START DATA EXTRACT
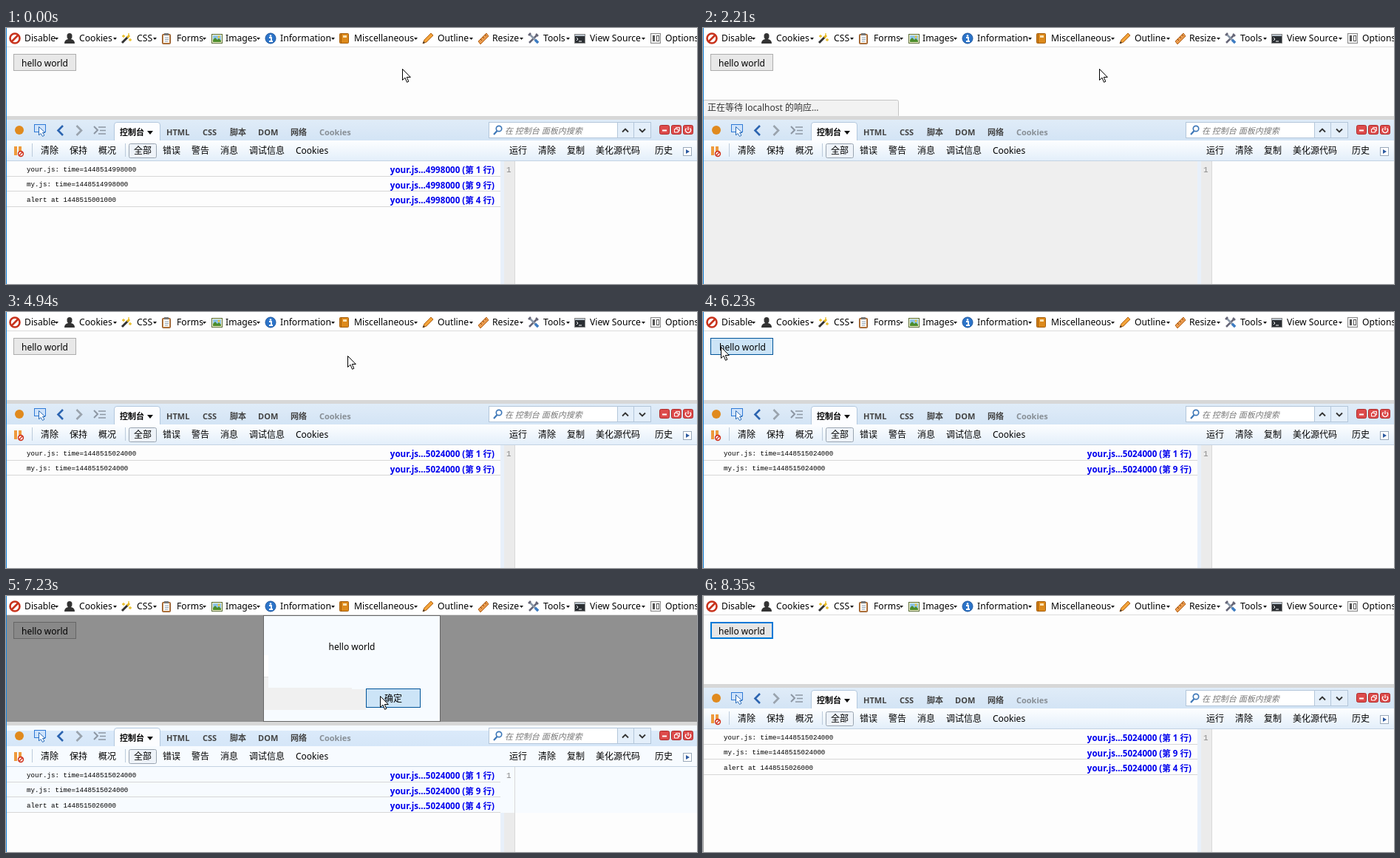
Write an HTML page that moves like this. It is 935 px wide and 346 px high and loops after 8.45 s.

```html
<!DOCTYPE html>
<html lang="zh-CN">
<head>
<meta charset="utf-8">
<style>
  html, body { margin: 0; width: 100%; height: 100%; overflow: hidden; background: #fdfdfd; }
  svg { display: block; }
  text { font: 12px "Noto Sans", "Noto Sans CJK SC", "Noto Sans CJK", sans-serif; white-space: pre; }
  .menu { font-size: 12.2px; }
  .tab { font-size: 11px; font-weight: 700; }
  .search { font-size: 11px; font-style: italic; }
  .log { font: 9.17px "Liberation Mono", "Noto Sans Mono", monospace; }
  .gutter { font: 11px "Liberation Mono", "Noto Sans Mono", monospace; }
  .link { font-size: 11.6px; font-weight: 700; text-anchor: end; }
  .mid { text-anchor: middle; }
</style>
</head>
<body>
<svg id="stage" width="935" height="346" viewBox="0 0 935 346"></svg>
<script>
const LOOP = 8450;
const SHIFT = 51;

const rect = (x, y, w, h, fill, extra = '') =>
  `<rect x="${x}" y="${y}" width="${w}" height="${h}" fill="${fill}" ${extra}/>`;
const box = (x, y, w, h, fill, stroke, r = 0) =>
  rect(x + .5, y + .5, w - 1, h - 1, fill, `stroke="${stroke}" rx="${r}"`);
const text = (x, y, s, cls = '', fill = '#000') =>
  `<text x="${x}" y="${y}" class="${cls}" fill="${fill}">${s}</text>`;
const path = (d, fill = 'none', stroke = 'none', width = 1) =>
  `<path d="${d}" fill="${fill}" stroke="${stroke}" stroke-width="${width}"/>`;
const circle = (x, y, r, fill, stroke = 'none', width = 1) =>
  `<circle cx="${x}" cy="${y}" r="${r}" fill="${fill}" stroke="${stroke}" stroke-width="${width}"/>`;
const group = (x, y, body, id = '') => `<g id="${id}" transform="translate(${x} ${y})">${body}</g>`;

// Menu icons are centred on their own origin.
const icons = {
  forbid: circle(0, 0, 6.5, '#fff', '#c8331d', 2.6) + path('M-4 4 4-4', 'none', '#c8331d', 2.6),
  person: path('M-7 7Q-7 2-2 1Q-4-1-3.5-4Q-3-7 0-7Q3-7 3.5-4Q4-1 2 1Q7 2 7 7Z', '#333'),
  wand: path('M-6 6 2-2', 'none', '#333', 3) + path('M1-1 4-4', 'none', '#e8b820', 3) +
    path('M-4-5V-1M-6-3H-2M3-7V-4M5 0V4M3 2H7', 'none', '#e9bd24', 1.3),
  clipboard: box(-6, -6, 12, 14, '#c98a4d', '#8d5426', 1) + rect(-4, -4, 8, 10, '#f7f7f7') +
    rect(-3, -7, 6, 3, '#777') + path('M-2-1H3M-2 1.5H3M-2 4H2', 'none', '#9ab'),
  picture: box(-7, -6, 15, 13, '#fffbd8', '#576b36') + rect(-5, -4, 11, 9, '#8fc5e8') +
    path('M-5 5V2L-2-1 1 2 3 0 6 3V5Z', '#4c8c2b') + circle(3, -2, 1.5, '#f4c631'),
  info: circle(0, 0, 7, '#2c74c9', '#1d559b') + circle(0, -3.5, 1.3, '#fff') +
    path('M-2-1H1V4M-2 4H3', 'none', '#fff', 1.8),
  book: box(-6, -7, 13, 14, '#dd8a1c', '#a45d0c', 1) + path('M-3.5-7V7', 'none', '#a45d0c') +
    rect(-1, -4, 5, 3, '#fbe3b4'),
  pencil: path('M-7 7-5 2 4-7 7-4-2 5Z', '#f2a33a', '#b2651a') + path('M-7 7-6 4-4 6Z', '#333'),
  ruler: path('M-7 4 4-7 7-3-4 8Z', '#e99a4d', '#b5651d') +
    path('M-4 1-2 3M-1-2 1 0M2-5 4-3', 'none', '#8d4a12'),
  tools: path('M-6 6 5-5', 'none', '#667', 2.5) + path('M-5-5 6 6', 'none', '#8a97a8', 2.5) +
    path('M-7-4-4-7M3-6 6-3', 'none', '#667', 2.5) + path('M2 2 6 6', 'none', '#3d7dc4', 3.5),
  terminal: box(-7, -6, 15, 13, '#2b2f33', '#888') + rect(-6, -5, 13, 2, '#b9c3cc') +
    path('M-4-1-2 1-4 3M-1 4H3', 'none', '#fff'),
  toggle: box(-7, -7, 14, 14, '#f2f2f2', '#888') + rect(-4, -4, 3, 8, '#555') +
    box(1, -4, 4, 8, '#fff', '#555')
};

// icon, its centre, label, label x, drop-down arrow x
const menu = [
  ['forbid', 12, 'Disable', 25, 66], ['person', 86, 'Cookies', 99, 145],
  ['wand', 163, 'CSS', 177, 199], ['clipboard', 217, 'Forms', 231, 266],
  ['picture', 285, 'Images', 297, 339], ['info', 358, 'Information', 371, 440],
  ['book', 457, 'Miscellaneous', 471, 552], ['pencil', 571, 'Outline', 584, 627],
  ['ruler', 646, 'Resize', 658, 695], ['tools', 714, 'Tools', 727, 758],
  ['terminal', 776, 'View Source', 790, 860], ['toggle', 879, 'Options', 892, 940]
];
const menuBar = rect(0, 0, 935, 25, '#fff') + rect(0, 25, 935, 1, '#dcdcdc') +
  menu.map(([icon, cx, label, x, arrow]) => group(cx, 14, icons[icon]) +
    text(x, 18, label, 'menu') + path(`M${arrow} 13h5l-2.5 3Z`, '#111')).join('');

const tabs = [[217, 'HTML'], [266, 'CSS'], [303, '脚本'], [341, 'DOM'], [385, '网络'], [424, 'Cookies']];
const tools = [[47, '清除'], [86, '保持'], [125, '概况'], [173, '全部'], [212, '错误'], [251, '警告'],
  [290, '消息'], [329, '调试信息'], [392, 'Cookies'], [681, '运行'], [720, '清除'], [759, '复制'],
  [798, '美化源代码'], [878, '历史']];

const tabBar = rect(1, 119, 934, 5, '#d7d7d7') + rect(1, 124, 934, 28, 'url(#tabFill)', 'id="tabBack"') +
  circle(18, 138, 6, '#e08a1e') +
  box(38, 130, 16, 11, '#cfe3fb', '#2f7ad6') +
  path('M44.500 133.500V145L47 142.500 49.500 146.500 52 145 49.500 141.500H53Z', '#fff', '#2569b8') +
  path('M77 132 70.5 138.5 77 145', 'none', '#2b64b0', 2.6) +
  path('M95.5 132 102 138.5 95.5 145', 'none', '#9aa3ad', 2.6) +
  path('M119 133 124 138 119 143', 'none', '#8d97a3', 2) + path('M125 134H135M127 138.5H135M125 143H135', 'none', '#8d97a3', 1.6) +
  path('M146.5 152V131Q146.5 127.5 150 127.5H205Q208.5 127.5 208.5 131V152', '#fcfdff', '#b3c8de') +
  text(154, 145, '控制台', 'tab') + path('M191 139h8l-4 5Z', '#111') +
  tabs.map(([x, s]) => text(x, 145, s, 'tab', s === 'Cookies' ? '#888f96' : '#444')).join('') +
  box(653, 127, 175, 22, '#fff', '#b3c6da') + circle(667, 136, 3.7, '#fff', '#3f78b8', 1.7) +
  path('M664.5 139 660 144', 'none', '#3f78b8', 2.2) + text(675, 142.5, '在 控制台 面板内搜索', 'search', '#777') +
  box(827, 127, 23, 22, '#e4effa', '#b3c6da') + box(849, 127, 24, 22, '#e4effa', '#b3c6da') +
  path('M834 140.5 838 136.5 842 140.5M857 136.5 861 140.5 865 136.5', 'none', '#333', 1.8) +
  [884, 900, 916].map(x => box(x, 131, 14, 13, '#dd4b4b', '#b02a2a', 2)).join('') +
  path('M888 138.5H894', 'none', '#fff', 2) + path('M904.5 136.5H909.5V141H904.5ZM906.5 136V134.5H911.5V139H910', 'none', '#fff') +
  path('M920.5 135.5A3.5 3.5 0 1 0 925.5 135.5M923 133.5V138', 'none', '#fff', 1.3);

const toolBar = rect(1, 152, 934, 28, 'url(#toolFill)', 'id="toolBack"') + rect(1, 179, 934, 1, '#c3d3e3') +
  rect(11, 160, 4, 12, '#ee9a3c') + rect(17, 160, 4, 12, '#ee9a3c') +
  circle(20, 170, 3.4, '#fff', '#d0321e', 1.6) + path('M18 172 22 168', 'none', '#d0321e', 1.4) +
  rect(35, 156, 1, 18, '#bccbdb') + rect(161, 156, 1, 18, '#bccbdb') +
  box(166, 156, 38, 20, '#eef3f9', '#9aa5b1', 2) +
  tools.map(([x, s]) => text(x, 170, s)).join('') +
  box(916, 161, 12, 12, '#fff', '#9aa9ba') + path('M920 164 925 167 920 170Z', '#2d5aa0');

const rows = [200, 220, 241].map((y, i) => `<g id="row${i}">` +
  text(28, y - 6, '', 'log') + text(661, y - 4 + (i === 1), '', 'link', '#00e') +
  rect(1, y, 668, 1, '#d7d7d7') + '</g>').join('');

const consolePane = rect(1, 180, 934, 220, '#fdfdfd') +
  rect(1, 180, 672, 220, '#efefef', 'id="blank"') +
  rect(669, 180, 5, 220, '#e8f0fa') + rect(674, 180, 14, 220, '#ebebeb') +
  rect(1, 180, 934, 62, '#f7fbff', 'id="tint"') +
  rect(688, 180, 1, 220, '#d9d9d9') + text(677, 195, '1', 'gutter', '#888') + rows;

const page = rect(0, 26, 935, 150, '#fdfdfd', 'id="pageFill"') +
  '<rect id="button"/>' + text(21, 51.5, 'hello world').replace('<text', '<text id="buttonText"') +
  `<g id="status">${box(0, 97, 265, 24, '#f2f2f2', '#c4c4c4', 2)}${text(6, 112, '正在等待 localhost 的响应…', '', '#333')}</g>`;

const dialog = `<g id="dialog">${box(348, 26, 240, 144, '#f7fbff', '#666')}` +
  `<g id="trail1">${rect(349, 80, 6, 30, '#fff')}${rect(349, 109, 6, 1, '#dfdfdf')}${rect(349, 110, 6, 33, '#f0f0f0')}</g>` +
  rect(349, 124, 119, 30, '#f0f0f0', 'id="trail2"') + rect(456, 126, 31, 28, '#f0f0f0', 'id="trail3"') +
  text(468, 73, 'hello world', 'mid') + '<rect id="okay"/>' + text(524, 142.5, '确定', 'mid') + '</g>';

const arrow = path('M.5.5V15.5L4 12.2 6.5 18.3 8.8 17.3 6.3 11.5H11.3Z', '#fff', '#000');
const beam = path('M.5.5H2.5L3.5 1.5 4.5.5H6.5M3.5 1.5V14.5M.5 15.5H2.5L3.5 14.5 4.5 15.5H6.5', 'none', '#000');

const stage = document.getElementById('stage');
stage.innerHTML = `<defs>
  <linearGradient id="tabFill" x2="0" y2="1"><stop stop-color="#e0ecf8"/><stop offset="1" stop-color="#d3e4f5"/></linearGradient>
  <linearGradient id="tabGlow" x2="0" y2="1"><stop offset=".25" stop-color="#f5faff"/><stop offset=".25" stop-color="#dbeafa"/><stop offset="1" stop-color="#d5e6f8"/></linearGradient>
  <linearGradient id="toolFill" x2="0" y2="1"><stop stop-color="#fdfeff"/><stop offset="1" stop-color="#e2eefa"/></linearGradient>
  </defs>` + rect(0, 0, 935, 346, '#fdfdfd') + page + dialog +
  group(0, 0, tabBar + toolBar + consolePane, 'panel') + menuBar +
  rect(0, 0, 1, 346, '#1883d7', 'id="edge"') +
  `<g id="cursor"><g id="arrow">${arrow}</g><g id="beam">${beam}</g></g>`;

const $ = id => document.getElementById(id);
const show = (id, on) => $(id).setAttribute('display', on ? 'inline' : 'none');
const set = (id, attrs) => Object.entries(attrs).forEach(([k, v]) => $(id).setAttribute(k, v));

const moves = [
  [0, 536, 55], [4640, 504, 55], [4790, 476, 59], [4940, 462, 59], [5630, 189, 57], [5780, 74, 53],
  [5930, 24, 47], [6510, 190, 90], [6630, 343, 124], [6780, 456, 135], [6930, 505, 135],
  [7080, 506, 135], [7380, 508, 134], [7530, 641, 146], [7680, 766, 222], [7800, 854, 295], [7950, 871, 321]
];

const styles = {
  normal: ['#e8e8e8', '#adadad', 1], hover: ['#e5f1fb', '#0078d7', 1],
  pressed: ['#cce4f7', '#005499', 1], focus: ['#e6e6e6', '#0078d7', 2],
  dimmed: ['#888', '#666', 1], primary: ['#f7fbff', '#0078d7', 2]
};
function styleButton(id, x, y, w, h, name) {
  const [fill, stroke, width] = styles[name];
  set(id, { x: x + width / 2, y: y + width / 2, width: w - width, height: h - width,
    fill, stroke, 'stroke-width': width });
}

function update(t) {
  const modal = t >= 6360 && t < 7380;
  const reloading = t >= 1940 && t < 3800;
  const first = t < 1940;

  const [stamp, alertTime] = first ? ['1448514998000', '1448515001000'] : ['1448515024000', '1448515026000'];
  const logs = [`your.js: time=${stamp}`, `my.js: time=${stamp}`, `alert at ${alertTime}`];
  logs.forEach((log, i) => {
    const [label, link] = $('row' + i).children;
    label.textContent = log;
    link.textContent = `your.js...${stamp.slice(-7)} (第 ${[1, 9, 4][i]} 行)`;
    show('row' + i, !reloading && (i < 2 || first || t >= 6360));
  });
  show('blank', reloading);
  show('status', t >= 2210 && t < 3800);

  const pressed = t >= 6230 && t < 6360;
  styleButton('button', 10, 35, 85, 23,
    modal ? 'dimmed' : t >= 7380 ? 'focus' : pressed ? 'pressed' : t >= 5930 ? 'hover' : 'normal');
  set('buttonText', { x: pressed ? 22 : 21 });

  set('pageFill', { fill: modal ? '#909090' : '#fdfdfd' });
  set('panel', { transform: `translate(0 ${modal ? SHIFT : 0})` });
  set('tabBack', { fill: modal ? 'url(#tabGlow)' : 'url(#tabFill)' });
  set('toolBack', { fill: modal ? '#f7fbff' : 'url(#toolFill)' });
  show('tint', modal);
  show('dialog', modal);
  show('trail1', t >= 6630);
  show('trail2', t >= 6780);
  show('trail3', t >= 6930);
  styleButton('okay', 487, 125, 74, 26, t >= 7230 ? 'pressed' : t >= 6930 ? 'hover' : 'primary');

  const [, x, y] = moves.filter(m => m[0] <= t).pop();
  const overEditor = t >= 7680;
  set('cursor', { transform: `translate(${x} ${y})` });
  show('cursor', t < 8070);
  show('arrow', !overEditor);
  show('beam', overEditor);
  set('edge', { fill: t >= 8350 ? '#a5a5a5' : '#1883d7' });
}

const start = performance.now();
function tick() {
  update((performance.now() - start) % LOOP);
  requestAnimationFrame(tick);
}
tick();
</script>
</body>
</html>
```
END DATA EXTRACT
• WORK ITEM
Above are the entries; copy out every line among them that contains the word "width".

• FINISHED TASK
  html, body { margin: 0; width: 100%; height: 100%; overflow: hidden; background: #fdfdfd; }
<svg id="stage" width="935" height="346" viewBox="0 0 935 346"></svg>
  `<rect x="${x}" y="${y}" width="${w}" height="${h}" fill="${fill}" ${extra}/>`;
const path = (d, fill = 'none', stroke = 'none', width = 1) =>
  `<path d="${d}" fill="${fill}" stroke="${stroke}" stroke-width="${width}"/>`;
const circle = (x, y, r, fill, stroke = 'none', width = 1) =>
  `<circle cx="${x}" cy="${y}" r="${r}" fill="${fill}" stroke="${stroke}" stroke-width="${width}"/>`;
  const [fill, stroke, width] = styles[name];
  set(id, { x: x + width / 2, y: y + width / 2, width: w - width, height: h - width,
    fill, stroke, 'stroke-width': width });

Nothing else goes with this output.